By Gustavo Ramirez, Guidance Counselor / Education Consultant
Teaching, whether in public or private schools, without having students’ respect is never successful – not for teacher nor student. Disrespectful students cannot and do not learn; disrespected teachers cannot teach. Yet, respect cannot be taught like a class subject to students, nor can it be forced out of or into them. In today’s advanced and super technical world, the best way to obtain students’ respect is by earning it. It’s the first, and most important, lesson that anyone who wants to be a successful teacher should learn. Many first-time teachers make the mistake of trying to teach while demanding respect from students.
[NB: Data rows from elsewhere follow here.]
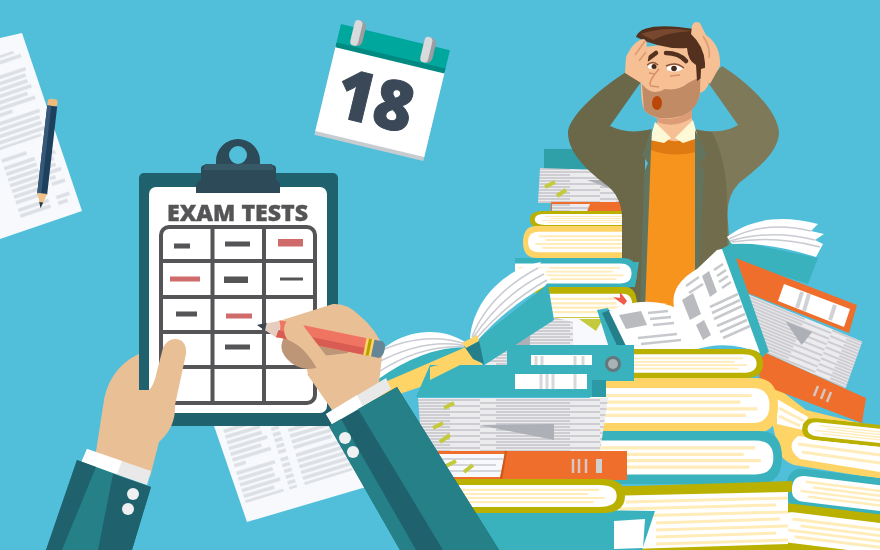
<!DOCTYPE html>
<html lang="en">
<head>
<meta charset="utf-8">
<title>Exam tests</title>
<style>
:root{--sky:#51bfda;--teal:#3ab2bd;--deep:#1f626d;--sleeve:#268088;--ink:#555557;--navy:#2c4a57;--orange:#ef6e2b;--olive:#b9b000;--yellow:#ffd466;--cream:#ffecb8;--skin:#e9bf95;--shade:#bd9678;--coat:#6b6749;--coat-light:#7e7a59;--face:#f6bf94;--red:#d06b6b;--paper:#f7f9fd}
html,body{margin:0;overflow:hidden}
svg{display:block;width:880px;height:550px;background:var(--sky)}
text{font-family:"Open Sans","Noto Sans",sans-serif;font-weight:800}
.teal{fill:var(--teal)}.deep{fill:var(--deep)}.sleeve{fill:var(--sleeve)}.orange{fill:var(--orange)}.olive{fill:var(--olive)}.yellow{fill:var(--yellow)}.skin{fill:var(--skin)}.shade{fill:var(--shade)}.coat{fill:var(--coat)}.face{fill:var(--face)}.white{fill:#fff}.paper{fill:var(--paper)}.navy{fill:var(--navy)}.grey{fill:#aeb0b8}
.c-teal{color:var(--teal)}.c-olive{color:var(--olive)}.c-yellow{color:var(--yellow)}
.print{fill:url(#print)}.sheets{fill:url(#sheets)}
.edge{fill:none;stroke:#c9cbd2;stroke-width:1.5}
.leaf{fill:none;stroke:var(--cream);stroke-width:3}
.tab{stroke:#c4ca3c;stroke-width:4}
.grid{fill:none;stroke:var(--ink);stroke-width:4}
.mark{stroke:var(--ink);stroke-width:5}.wrong{stroke:var(--red);stroke-width:5}
</style>
</head>
<body>
<svg viewBox="0 0 880 550" role="img" aria-label="Hands marking exam tests beside a worried man behind piles of books">
<defs>
<pattern id="print" width="90" height="44" patternUnits="userSpaceOnUse">
<path d="M0 3H80M0 9H84M0 15H76M0 21H84M0 27H56M0 35H84M0 41H80" stroke="#dcdfe3" stroke-width="3.4"/>
</pattern>
<pattern id="sheets" width="120" height="6" patternUnits="userSpaceOnUse">
<rect width="120" height="6" fill="#ececef"/>
<path d="M0 1H90M16 4H120" stroke="#aeafb5"/>
</pattern>
<symbol id="book" viewBox="0 0 200 50" preserveAspectRatio="none">
<path fill="currentColor" d="M0 0H176Q200 0 200 25T176 50H0Z"/>
<path fill="#fff" d="M0 9H172Q191 9 191 25T172 41H0Z"/>
<path d="M6 16H172M0 22H160M10 28H178M0 34H166" stroke="#ffecb8" stroke-width="3"/>
</symbol>
<circle id="button" r="6" fill="#eef0f2"/>
<g id="ring"><rect x="-6" y="-14" width="12" height="26" rx="6" fill="#9b9da1"/><rect x="-6" y="-14" width="8" height="26" rx="4" fill="#d9dadc"/></g>
</defs>

<g id="loose-papers">
<path class="paper" d="M0 38 22 33 82 211 0 239Z"/>
<g transform="translate(22 33) rotate(-18.600)"><path class="print" d="M-60 14H-8V104H-60ZM-60 112H-28V176H-60ZM-20 112H-6V176H-20Z"/></g>
<path class="paper" d="M212 420 330 388 366 487 247 522Z"/>
<g transform="rotate(-17 225 432)"><path class="print" d="M224 424H278V506H224ZM286 424H336V506H286Z"/></g>
</g>

<g id="blue-pencil" transform="translate(53 99) rotate(6.500)">
<rect x="-5" width="10" height="8" rx="3" fill="#efbb7b"/><path fill="#1d405c" d="M-5 7H5V96H-5Z"/><path fill="#375979" d="M-5 7H-1V96H-5Z"/>
<path fill="#f0c188" d="M-5 95H5L0 109Z"/><path fill="#263c4a" d="M-2 104H2L0 110Z"/>
</g>

<g id="calendar" transform="translate(341 24) rotate(13.500)">
<path fill="#c7ccd1" d="M0 22H112V114H0Z"/><path class="white" d="M0 22H112V110H0Z"/><path fill="#00a79d" d="M0 0H112V23H0Z"/><path fill="#008a81" d="M0 19H112V24H0Z"/>
<use href="#ring" x="19" y="6"/><use href="#ring" x="91" y="6"/>
<text x="51" y="91" text-anchor="middle" font-size="69" textLength="78" lengthAdjust="spacingAndGlyphs" fill="#3a4857" stroke="#3a4857">18</text>
</g>

<g id="back-stack">
<path fill="#2f9fa8" d="M544 149H630V172H544Z"/><path class="sheets" d="M540 168 632 171V203H538Z"/><path class="grey" d="M587 180 614 190V180Z"/>
<path class="tab" d="M545 187 555 182M557 196 566 190"/>
<path class="orange" d="M551 202H632V219H551Z"/><path class="sheets" d="M552 204H590L586 214H552Z"/>
<g transform="translate(636 0) scale(-1 1)"><use class="c-olive" href="#book" y="211" width="106" height="17"/><use class="c-yellow" href="#book" y="226" width="113" height="32"/></g>
</g>

<g id="worried-man">
<path class="coat" d="M626 72C604 86 572 112 568 131C567 153 589 172 609 187Q623 200 622 222V325H645V150L652 129C635 133 622 132 610 126Q624 106 641 82Z"/>
<path fill="var(--coat-light)" d="M722 66C747 82 777 109 779 132C779 152 757 169 739 183Q725 198 728 222L733 300H690V150L695 129C710 133 727 132 738 125Q724 105 707 81Z"/>
<path class="coat" d="M694 130 712 132Q727 160 727 204L728 300H692Z" opacity=".75"/>
<path fill="#f7941e" d="M650 136H696V310H641Z"/><path fill="#df7a12" d="M651 136H696V152Q672 158 651 150Z"/>
<path class="face" d="M657 106H692V134Q675 149 657 133Z"/><path fill="#dc9c76" d="M657 113Q676 123 692 107V118Q674 129 657 122Z"/>
<path fill="#fdf9d6" d="M655 122 650 140 664 143 671 138ZM693 120 698 138 683 143 675 138Z"/>
<path fill="#63745e" d="M652 130 642 155 648 163 644 173 640 310H645L651 150ZM695 130 707 155 699 163 704 172 697 300H695Z"/>
<path class="face" d="M644 47Q638 93 644 110Q656 123 680 117Q700 108 701 87Q712 84 708 69L702 40Z"/>
<path fill="#c18b66" d="M642 84Q652 97 665 89Q679 91 688 83L700 77Q704 107 682 116Q656 123 644 110Z"/>
<path fill="#54301f" d="M636 37C639 25 665 24 694 29C711 32 713 50 707 63L703 77 697 81 696 65Q688 61 687 48Q663 50 636 37Z"/>
<path fill="#78482e" d="M641 34Q664 26 692 31Q667 32 653 40Z"/>
<path class="face" d="M701 69Q712 65 710 78T700 93Z"/>
<path class="white" d="M648 66Q653 61 657 66Q654 71 648 68ZM667 67Q676 62 683 69Q675 74 667 70Z"/>
<circle cx="654" cy="66.500" r="2.500" fill="#482a1d"/><circle cx="674" cy="68.500" r="2.800" fill="#482a1d"/>
<path d="M647 65Q653 60 658 65M666 66Q676 61 684 68" fill="none" stroke="#8a5436" stroke-width="1.500"/>
<path d="M648 59 656 53M666 53Q679 53 686 61" fill="none" stroke="#54301f" stroke-width="4.500" stroke-linecap="round"/>
<path d="M659 69Q647 83 651 86L659 87M649 73 655 74M670 76 680 75" fill="none" stroke="#d89066" stroke-width="1.500"/>
<ellipse cx="657" cy="103" rx="5" ry="7" fill="#b94708"/>
<path class="face" d="M625 73 626 57Q634 40 644 39Q649 42 645 52L649 54Q647 68 641 83Z"/>
<path class="face" d="M692 26Q694 20 700 23L706 35Q721 45 720 66L710 84Q704 77 705 63Q704 46 691 34Z"/>
<path d="M645 41 635 55M646 52 639 61M703 36Q711 48 709 58" fill="none" stroke="#d99c72" stroke-width="1.500"/>
</g>

<g id="middle-stack">
<use class="c-teal" href="#book" x="515" y="258" width="122" height="31"/>
<path class="teal" d="M634 262H639L635 287H630Z"/>
<use class="c-olive" href="#book" x="535" y="287" width="102" height="37"/>
<path class="paper" d="M540 318H640V350H540Z"/><path class="sheets" d="M488 336 532 312 573 322V366H480Z"/>
<path fill="#c4ca3c" d="M579 319 603 319 596 331Z"/><path class="grey" d="M502 345 530 327V352Z"/>
</g>

<g id="right-pile">
<path class="teal" d="M728 239 818 258 808 284 738 262Z"/>
<path class="white" d="M727 237C746 222 775 213 818 224L811 231 824 234 815 240 823 244 816 257Q769 242 732 244Z"/>
<path class="edge" d="M729 239Q765 220 811 231M730 241Q771 229 815 240M732 242Q776 235 820 247"/>
<path class="yellow" d="M762 376 806 410 880 428V479L794 465Q776 458 776 440Z"/>
<path class="white" d="M777 399 808 417 803 430 777 424ZM798 436 880 446V472L800 459Q784 447 798 436Z"/>
<path class="leaf" d="M779 408 804 421M779 416 800 426M798 444 880 455M802 452 880 463"/>
<path class="orange" d="M733 257 857 305 849 333 745 292Z"/><path class="white" d="M784 284 850 309 844 327 778 301Z"/><path d="M802 292 797 308M809 294 804 311M835 305 830 320" stroke="#d0d2d6" stroke-width="4"/>
<path class="orange" d="M757 349 866 398 862 423 760 384Z"/><path d="M818 386 814 396M825 389 821 399M831 392 827 402" stroke="#d7c7c1" stroke-width="2.500"/>
<g transform="rotate(22 745 293)"><path class="sheets" d="M745 293 872 294 874 344 773 340 755 318Z"/><path class="grey" d="M793 304H822L817 320Z"/></g>
<g transform="rotate(6 805 420)"><g transform="translate(924 0) scale(-1 1)"><use class="c-olive" href="#book" y="417" width="121" height="22"/></g></g>
<g transform="rotate(7 790 470)"><g transform="translate(924 0) scale(-1 1)"><use class="c-teal" href="#book" y="467" width="136" height="40"/><use class="c-olive" href="#book" y="503" width="146" height="48"/></g></g>
</g>

<g id="open-books">
<path class="teal" d="M597 310 608 308 628 350H768L763 357H612ZM719 250 731 244 769 352 757 357Z"/>
<path fill="#257f8b" d="M602 313 610 310 630 350H619Z"/>
<path class="white" d="M609 311Q645 294 676 308L695 350H628Z"/>
<path class="white" d="M674 308C671 289 682 278 697 269L717 250 722 249 760 353Q727 339 694 350Z"/>
<path d="M648 313 668 311M650 319 671 317M653 325 674 323M638 338 677 334M641 344 681 340M686 286 699 277M689 293 703 284M714 270 723 264M717 276 726 270M719 282 728 276M722 288 731 282M710 307 738 294M712 313 740 300M714 319 742 306M717 326 745 314M720 332 747 320M723 338 750 326" stroke="#c7c9cc" stroke-width="2.500"/>
<path fill="#b9bbbf" d="M619 315 641 311 647 325 626 329ZM682 300 693 293 701 314 690 320ZM702 276 709 271 717 292 710 297ZM696 325 704 320 711 335 703 340Z"/>
<path fill="#ef5a4a" d="M613 297 620 298 620 292 627 301 624 305Z"/>
<path class="yellow" d="M362 383 466 344 478 346 482 366 376 402Z"/><path class="teal" d="M370 366 462 342 466 347 378 385Z"/>
<path class="white" d="M374 362C382 340 428 319 465 342L472 347Q425 345 377 380Z"/>
<path class="edge" d="M374 354Q422 330 466 344M375 364Q424 337 468 346M377 373Q422 343 470 347"/>
<path class="teal" d="M473 343 548 284 554 320 483 366Z"/><path fill="#257f8b" d="M464 346 479 340 484 364 473 359Z"/>
<path class="white" d="M470 338C474 299 505 269 541 262L538 268 550 267 544 274 551 278 545 286Q506 308 477 341Z"/>
<path class="edge" d="M472 337Q489 294 538 268M473 338Q503 294 544 274M475 340Q508 302 547 280"/>
<path class="yellow" d="M462 343 477 335 479 341 466 348Z"/>
</g>

<g id="front-stack">
<use class="c-olive" href="#book" x="620" y="349" width="143" height="29"/>
<use class="c-yellow" href="#book" x="590" y="378" width="188" height="55"/>
<use class="c-teal" href="#book" x="590" y="431" width="192" height="53"/>
<path class="olive" d="M600 487 792 481V491L788 493V543L790 550H600Z"/><path class="white" d="M600 496 788 492V544L600 550Z"/>
<path class="leaf" d="M626 502 788 498M620 509 776 505M630 516 788 512M656 523 780 519M656 530 788 526M656 537 776 533M656 544 788 540"/>
<path class="teal" d="M507 345H634V381H606V397H507Z"/><path fill="#2c9aa4" d="M480 380H606V397H480Z"/>
<path class="white" d="M531 355H592V373H531Z"/><path d="M536 356V372M542 356V372M575 356V372M583 356V372" stroke="#d6d8dc" stroke-width="3"/>
<circle cx="613" cy="364" r="8" fill="#66777c"/><circle cx="613" cy="364" r="5" fill="#a9b2b5"/>
<path class="teal" d="M430 365H592V397H416Z"/><path class="yellow" d="M430 367 460 360V365L430 380Z"/>
<path class="white" d="M515 374H587V389H515Z"/><path d="M541 374V389M547 374V389M553 374V389M575 374V389" stroke="#d6d8dc" stroke-width="3"/>
<path class="sheets" d="M418 398H608L600 452H422Z"/><path class="grey" d="M479 425 554 424V440Z"/><path class="tab" d="M433 428 443 423M440 442 450 435M444 408 454 403"/>
<path class="orange" d="M436 451H627V480H436Z"/><path class="paper" d="M436 454H505L500 477H436Z"/><path class="edge" d="M436 459H503M436 465H496M436 471H501"/><path d="M506 451 501 480" stroke="#cf5819" stroke-width="2"/><path class="tab" d="M446 466 456 461M464 472 473 465"/>
<path d="M573 459V473M579 459V473M586 459V473" stroke="#d8c8c3" stroke-width="2.500"/><path fill="#d2cfcf" d="M596 459H602V473H596Z"/>
<path class="teal" d="M460 508 655 511 642 550H460Z"/><path class="white" d="M614 521 645 519 643 548 614 549Z"/>
<use class="c-olive" href="#book" x="440" y="479" width="185" height="34"/>
</g>

<g id="clipboard">
<rect class="deep" x="139" y="173" width="199" height="253" rx="5"/><rect class="white" x="149" y="187" width="178" height="226" rx="7"/>
<path class="navy" fill-rule="evenodd" d="M216 165V161A22 22 0 0 1 260 161V165H272Q276 165 276 169V180Q280 181 280 187V193H196V187Q196 181 201 180V169Q201 165 205 165ZM238 146A9 9 0 1 0 238 164A9 9 0 1 0 238 146Z"/>
<path fill="#375866" d="M205 164H272L274 170H203Z"/>
<text x="167" y="221" font-size="23.500" textLength="141" lengthAdjust="spacingAndGlyphs" fill="#555557" stroke="#555557" stroke-width=".4">EXAM TESTS</text>
<rect class="grid" x="161" y="227" width="154" height="176" rx="8"/>
<path class="grid" d="M212.500 227V403M264 227V403M161 261H315M161 297H315M161 332H315M161 367H315"/>
<path class="mark" d="M174 246H190M225 244H250M224 279H248M176 314H197M225 347H250"/><path d="M280 279H303" stroke="#555557" stroke-width="3"/>
<path class="wrong" d="M278 244H303M170 279H200M226 316H252"/><path d="M278 241H303" stroke="#d06b6b" stroke-width="4"/><path d="M224 280H248" stroke="#555557" stroke-width="6"/>
</g>

<g id="left-hand">
<path class="skin" d="M139 354C119 363 108 380 104 400L95 458 150 477 159 442Q176 427 175 405L186 354C188 335 168 335 163 348L157 371Q154 386 149 390H139Z"/>
<path fill="#e9e9ea" d="M87 449 151 471 147 485 81 463Z"/><path class="white" d="M87 449 122 461 117 474 81 463Z"/>
<path class="sleeve" d="M77 460 151 487 132 550H46Z"/><path class="deep" d="M77 460 96 467 62 550H46ZM113 474 151 487 132 550H98Z"/>
<use href="#button" x="133" y="494"/><use href="#button" x="128" y="509"/>
</g>

<g id="writing-hand">
<path class="skin" d="M276 322 333 304Q347 303 359 315Q377 330 383 348L379 383 334 413 308 374 300 340Z"/>
<path class="shade" d="M285 336Q277 348 287 359Q299 372 316 368L326 374 322 340Z"/>
<path class="shade" d="M305 330 352 340 348 353 322 356Z"/>
<g id="red-pencil" transform="translate(257 325) rotate(11.500)">
<path fill="#e6cdbd" d="M0 0 23-9V9Z"/><path fill="#394650" d="M0 0 9-4V4Z"/>
<path fill="#ef7562" d="M21-9H113V8H21Q26 0 21-9Z"/><path fill="#d95c52" d="M22 1H113V8H21Z"/>
<path class="yellow" d="M110-9H118V8H110Z"/><path d="M114-9V8" stroke="#b6a000" stroke-width="3"/><path fill="#648696" d="M118-9H126Q130-8 130-1T126 8H118Z"/>
</g>
<path class="skin" d="M284 329C285 316 299 315 305 328L328 358 353 371 335 414 307 374 318 371Q306 347 288 340Q284 336 284 329Z"/>
<path fill="#e9e9ea" d="M326 414 386 378 391 389 333 426Z"/><path class="white" d="M326 414 357 395 363 407 333 426Z"/>
<path class="deep" d="M329 426 397 387 499 550H400Z"/><path class="sleeve" d="M358 409 397 387 499 550H443ZM329 426 341 419 416 550H400Z"/>
<use href="#button" x="345" y="438"/><use href="#button" x="353" y="452"/>
</g>
</svg>
</body>
</html>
Sadly, they end up having very miserable experiences in the classroom. That is because respect cannot be screamed at students, nor can it be pounded into them by teachers who give hysterical and impassioned speeches everyday. Respect may be required or it may be demanded; but it comes easiest when it is earned – one class and one day at a time. Teachers who lead students in class each day, are passionate about what they teach, and show students compassion and integrity will easily earn their respect and trust.
Most of us come to respect our parents, not because they punished us into being respectful, but because from a very early age we learned to depend on them and trust them wholeheartedly. Trusting someone, though, does not happen overnight. Parents earn trust by fulfilling their children’s needs each day when they provide them with food, a roof over their heads, and with an abundance of love and comfort. Even instilling discipline into children is another way in which parents fulfill our human need, as social creatures, to have structure and order in life. Teachers fulfill students’ needs everyday when they motivate them to want to keep learning more and more, and when they help them to reach their potential. Curiosity, after all, is a prime characteristic that is intrinsic to all human beings. However, successful teaching and successful ‘curiosity indulging’ is not an easy task. It is not a job for someone who is short of temper, who gives up very easily, and who does not like confronting many challenges.
Teachers who choose to constantly lecture, argue with, and throw sarcastic remarks at students who misbehave in the classroom merely encourage them to view their teachers as peers or equals, not as leaders. On the other hand, teachers who try to keep their cool at all times, no matter what happens in the classroom, are role models who show students how “not” to be wishy-washy or moody. These are the teachers who students consider “predictable” because these teachers do not walk into the classroom everyday constantly stressed out, for one reason or the other. These are the school leaders who students just know they cannot backtalk, challenge, or try to take advantage of – especially if the classroom should become loud or noisy. These are the teachers who make every effort to avoid letting students’ misbehavior get under their skins. (That’s not easy!) These are teachers who know that only by keeping an emotional distance from students’ misbehavior are they able to get past it everyday. These are teachers who deal with misbehavior in the classroom whenever it rears its ugly head, by insisting on the same consequence each time a student slips – with no exceptions for anyone.
How else do we earn students’ respect everyday, whether in a classroom or not? A way that is bound to always yield positive results is by being the leader who never lies, and who is “fair”. That word may have a different meaning for each single student; however, it basically means always doing what we say we will do, and not changing our minds all the time. Consequently, teachers who make every effort to be constant and fair will find it less stressful to enforce behavior standards and rules everyday. We slowly gain the respect of others, especially young people, by showing them over and over again that they can trust us unequivocally. Moreover, when we try to build rapport with our students, in a genuine not artificial way, we will always influence them and be the light they seek as an answer to whatever stress or irritability may be pulling them down. Finally and most importantly, the best way that teachers can earn the respect of students is by being that someone who is always willing to listen to them. Listen and agree are words that have totally different meanings -- but that’s another article.